Dataset entries
========================================
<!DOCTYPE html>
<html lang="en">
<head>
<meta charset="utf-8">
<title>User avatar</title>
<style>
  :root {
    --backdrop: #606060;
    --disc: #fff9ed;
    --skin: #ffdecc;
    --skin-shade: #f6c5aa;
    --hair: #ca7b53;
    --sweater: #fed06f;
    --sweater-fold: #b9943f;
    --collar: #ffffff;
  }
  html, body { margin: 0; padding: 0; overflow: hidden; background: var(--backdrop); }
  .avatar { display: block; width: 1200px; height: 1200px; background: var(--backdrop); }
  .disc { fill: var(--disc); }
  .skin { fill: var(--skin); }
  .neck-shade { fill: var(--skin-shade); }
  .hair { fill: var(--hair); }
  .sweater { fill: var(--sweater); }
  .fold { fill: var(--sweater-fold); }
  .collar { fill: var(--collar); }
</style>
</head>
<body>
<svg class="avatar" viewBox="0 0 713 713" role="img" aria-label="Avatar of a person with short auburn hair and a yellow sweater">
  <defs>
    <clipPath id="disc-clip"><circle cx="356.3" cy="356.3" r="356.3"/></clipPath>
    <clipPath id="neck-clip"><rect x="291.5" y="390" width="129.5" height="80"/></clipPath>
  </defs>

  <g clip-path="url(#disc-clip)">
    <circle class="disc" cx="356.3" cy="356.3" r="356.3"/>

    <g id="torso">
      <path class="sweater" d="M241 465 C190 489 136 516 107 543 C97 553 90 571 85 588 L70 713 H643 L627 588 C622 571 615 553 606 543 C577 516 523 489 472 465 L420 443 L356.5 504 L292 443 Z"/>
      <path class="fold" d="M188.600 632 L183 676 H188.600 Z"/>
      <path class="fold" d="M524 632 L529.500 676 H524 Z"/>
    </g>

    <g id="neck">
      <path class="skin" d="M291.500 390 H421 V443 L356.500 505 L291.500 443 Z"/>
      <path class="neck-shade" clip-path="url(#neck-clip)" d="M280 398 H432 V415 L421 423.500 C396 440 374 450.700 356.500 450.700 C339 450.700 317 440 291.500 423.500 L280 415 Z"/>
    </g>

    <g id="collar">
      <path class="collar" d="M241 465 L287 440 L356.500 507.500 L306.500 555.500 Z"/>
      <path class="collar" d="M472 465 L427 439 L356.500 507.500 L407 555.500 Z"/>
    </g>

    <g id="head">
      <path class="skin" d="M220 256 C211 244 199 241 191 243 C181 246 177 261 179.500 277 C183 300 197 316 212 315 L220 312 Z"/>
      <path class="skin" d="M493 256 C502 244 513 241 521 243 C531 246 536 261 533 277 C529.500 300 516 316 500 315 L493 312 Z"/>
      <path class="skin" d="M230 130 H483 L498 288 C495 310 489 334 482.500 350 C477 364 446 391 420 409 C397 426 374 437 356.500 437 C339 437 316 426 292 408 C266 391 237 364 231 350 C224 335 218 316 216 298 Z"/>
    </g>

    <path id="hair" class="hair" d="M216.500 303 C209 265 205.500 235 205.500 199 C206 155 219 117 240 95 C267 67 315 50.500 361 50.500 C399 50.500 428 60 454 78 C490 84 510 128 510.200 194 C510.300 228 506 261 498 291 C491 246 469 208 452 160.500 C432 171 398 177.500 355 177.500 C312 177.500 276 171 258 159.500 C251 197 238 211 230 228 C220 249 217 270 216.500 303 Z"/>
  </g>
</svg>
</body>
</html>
========================================
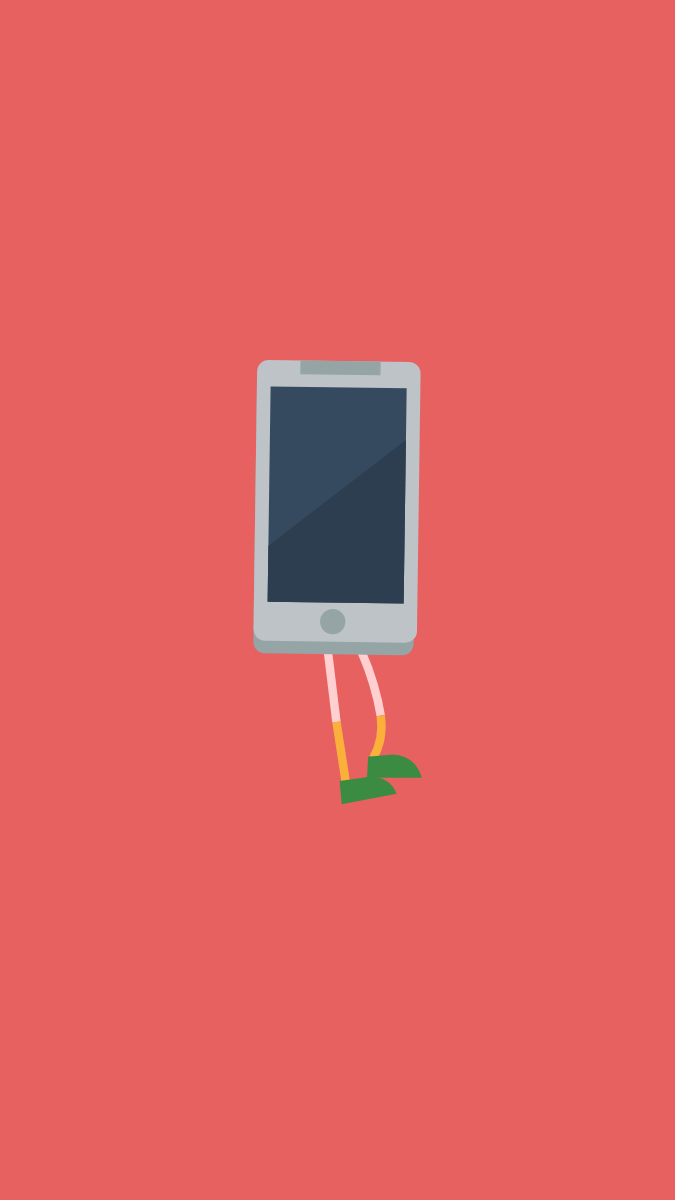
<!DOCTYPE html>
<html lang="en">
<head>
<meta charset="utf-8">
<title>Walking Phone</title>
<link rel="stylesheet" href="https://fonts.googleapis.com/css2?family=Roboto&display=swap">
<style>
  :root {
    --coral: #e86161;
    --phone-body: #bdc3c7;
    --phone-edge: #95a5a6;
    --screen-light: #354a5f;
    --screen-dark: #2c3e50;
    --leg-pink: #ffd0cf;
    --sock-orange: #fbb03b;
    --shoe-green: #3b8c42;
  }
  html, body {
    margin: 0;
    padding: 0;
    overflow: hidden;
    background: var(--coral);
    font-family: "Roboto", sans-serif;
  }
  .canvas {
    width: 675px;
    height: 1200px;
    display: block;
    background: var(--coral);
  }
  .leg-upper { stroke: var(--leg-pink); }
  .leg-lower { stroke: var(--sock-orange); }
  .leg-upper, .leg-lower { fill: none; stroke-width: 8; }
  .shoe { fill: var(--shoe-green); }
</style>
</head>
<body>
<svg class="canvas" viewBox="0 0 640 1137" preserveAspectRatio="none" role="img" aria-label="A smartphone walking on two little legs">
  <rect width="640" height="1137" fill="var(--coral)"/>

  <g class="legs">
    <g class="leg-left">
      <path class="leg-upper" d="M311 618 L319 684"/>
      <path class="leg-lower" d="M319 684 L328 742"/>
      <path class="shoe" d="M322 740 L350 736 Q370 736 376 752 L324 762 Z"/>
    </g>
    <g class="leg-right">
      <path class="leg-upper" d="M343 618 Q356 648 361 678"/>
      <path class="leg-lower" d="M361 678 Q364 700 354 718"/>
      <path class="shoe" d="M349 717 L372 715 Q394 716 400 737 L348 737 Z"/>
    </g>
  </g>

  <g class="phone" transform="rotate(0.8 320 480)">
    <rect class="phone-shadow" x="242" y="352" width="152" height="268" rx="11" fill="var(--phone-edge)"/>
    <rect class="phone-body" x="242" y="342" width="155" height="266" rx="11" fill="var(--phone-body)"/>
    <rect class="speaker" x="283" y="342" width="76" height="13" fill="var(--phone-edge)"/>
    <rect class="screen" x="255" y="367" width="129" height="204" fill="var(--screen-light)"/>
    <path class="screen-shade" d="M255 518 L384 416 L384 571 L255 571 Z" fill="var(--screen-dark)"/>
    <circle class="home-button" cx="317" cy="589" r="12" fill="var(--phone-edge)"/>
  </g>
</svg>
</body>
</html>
========================================
• TASK PROMPT:
Find the lines above that hold "lower", then copy each of them.

• YOUR SOLUTION:
  .leg-lower { stroke: var(--sock-orange); }
  .leg-upper, .leg-lower { fill: none; stroke-width: 8; }
      <path class="leg-lower" d="M319 684 L328 742"/>
      <path class="leg-lower" d="M361 678 Q364 700 354 718"/>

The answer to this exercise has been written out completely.